For a long time I used Endnote for random thoughts and ideas, but lately retired it because paper works just as well –  maybe even better (gasp!). My friend and ‘On the Reg’ Podcast colleague, Dr Jason Downs started using the Bullet Journal method or #bujo. I always copy Jason, so I bought myself a notebook, sharpened a pencil and got to work.

I’ve found the #bujo extremely useful for jotting notes, drawing diagrams and maintaining daily to do lists. I often write notes in there that I end up transfering into presentations and papers. It’s not the purpose of this post to tell you exactly how to implement the #bujo method for yourself. There are vast amounts written about it and some helpful videos on the Bullet Journal Youtube channel, like this one:

My only #bujo suggestion is to start simply.

The key difference between the #bujo and a normal notebookis that a #bujo has numbered pages and an index at the front. Even if you only implement this page numbering principle, it will make your notebooks 1000 times more useful and no longer the place where ideas go to die! If you want to hear more about the #bujo method, tune in to the On The Reg podcast that was released in early April – Jason and I discuss it at length.

I hope this extended meditation on the note taking process was useful for you. I’m interested in your hacks and solutions so I’ve turned the comments on for this one.
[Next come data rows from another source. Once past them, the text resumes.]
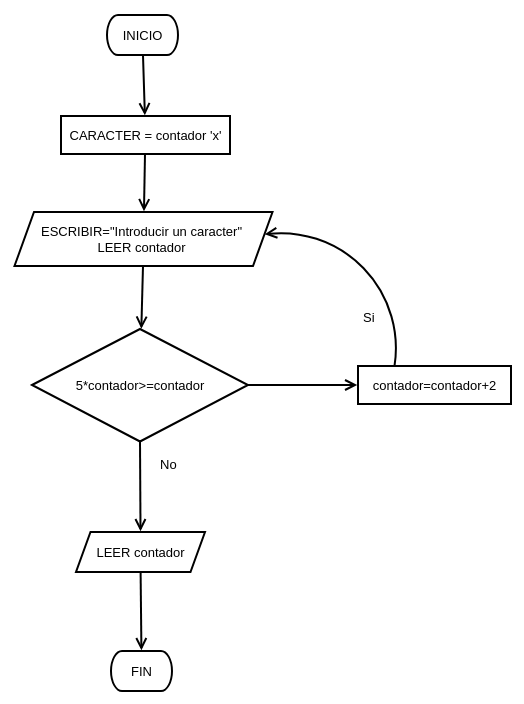
<!DOCTYPE html>
<html lang="es">
<head>
<meta charset="utf-8">
<title>Diagrama de flujo</title>
<style>
:root { --paper: #fff; --ink: #000; }
* { box-sizing: border-box; }
html, body { margin: 0; overflow: hidden; background: var(--paper); }
.flowchart {
  position: relative;
  width: 524px;
  height: 704px;
  overflow: hidden;
  background: var(--paper);
  color: var(--ink);
  font: 13px/16px "Liberation Sans", Arial, sans-serif;
}
.shapes {
  position: absolute;
  inset: 0;
  fill: none;
  stroke: var(--ink);
  stroke-width: 2;
}
.node {
  position: absolute;
  display: flex;
  align-items: center;
  justify-content: center;
  padding-top: 2px;
  text-align: center;
  white-space: nowrap;
}
.terminal { border: 2px solid var(--ink); border-radius: 12px / 21px; }
.process { border: 2px solid var(--ink); }
.start { left: 106px; top: 14px; width: 73px; height: 42px; }
.assign { left: 60px; top: 115px; width: 171px; height: 40px; }
.prompt { left: 14px; top: 212px; width: 255px; height: 54px; }
.decision { left: 32px; top: 329px; width: 216px; height: 112px; }
.increment { left: 357px; top: 365px; width: 155px; height: 40px; }
.read { left: 76px; top: 532px; width: 129px; height: 40px; }
.end { left: 110px; top: 650px; width: 63px; height: 42px; }
.branch { position: absolute; }
.yes { left: 363px; top: 310px; }
.no { left: 160px; top: 457px; }
</style>
</head>
<body>
<main class="flowchart">
  <svg class="shapes" width="524" height="704" viewBox="0 0 524 704" aria-hidden="true">
    <defs>
      <marker id="arrow" markerUnits="userSpaceOnUse" markerWidth="16" markerHeight="16" viewBox="-14 -8 16 16" refX="0" refY="0" orient="auto" overflow="visible">
        <path d="M-10 -5 L0 0 L-10 5"/>
      </marker>
    </defs>
    <g class="connectors" marker-end="url(#arrow)">
      <line x1="143" y1="55" x2="144.8" y2="113"/>
      <line x1="145" y1="154" x2="144" y2="209"/>
      <line x1="143" y1="266" x2="141.4" y2="326.5"/>
      <line x1="248" y1="385" x2="355" y2="385"/>
      <path d="M394.5 366 A115 115 0 0 0 267 234"/>
      <line x1="140" y1="441" x2="140.5" y2="529"/>
      <line x1="140.6" y1="572" x2="141.4" y2="648"/>
    </g>
    <polygon points="34,212 272.5,212 253,266 14.5,266"/>
    <polygon points="32,385 140,329 248,385 140,441.5"/>
    <polygon points="90.5,532 205,532 190.5,572 76,572"/>
  </svg>

  <div class="node terminal start">INICIO</div>
  <div class="node process assign">CARACTER = contador 'x'</div>
  <div class="node prompt">ESCRIBIR="Introducir un caracter"<br>LEER contador</div>
  <div class="node decision">5*contador&gt;=contador</div>
  <div class="node process increment">contador=contador+2</div>
  <div class="node read">LEER contador</div>
  <div class="node terminal end">FIN</div>

  <span class="branch yes">Si</span>
  <span class="branch no">No</span>
</main>
</body>
</html>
If you are interested in sharing your own hacks, or chat to me on Twitter.

In note taking solidarity!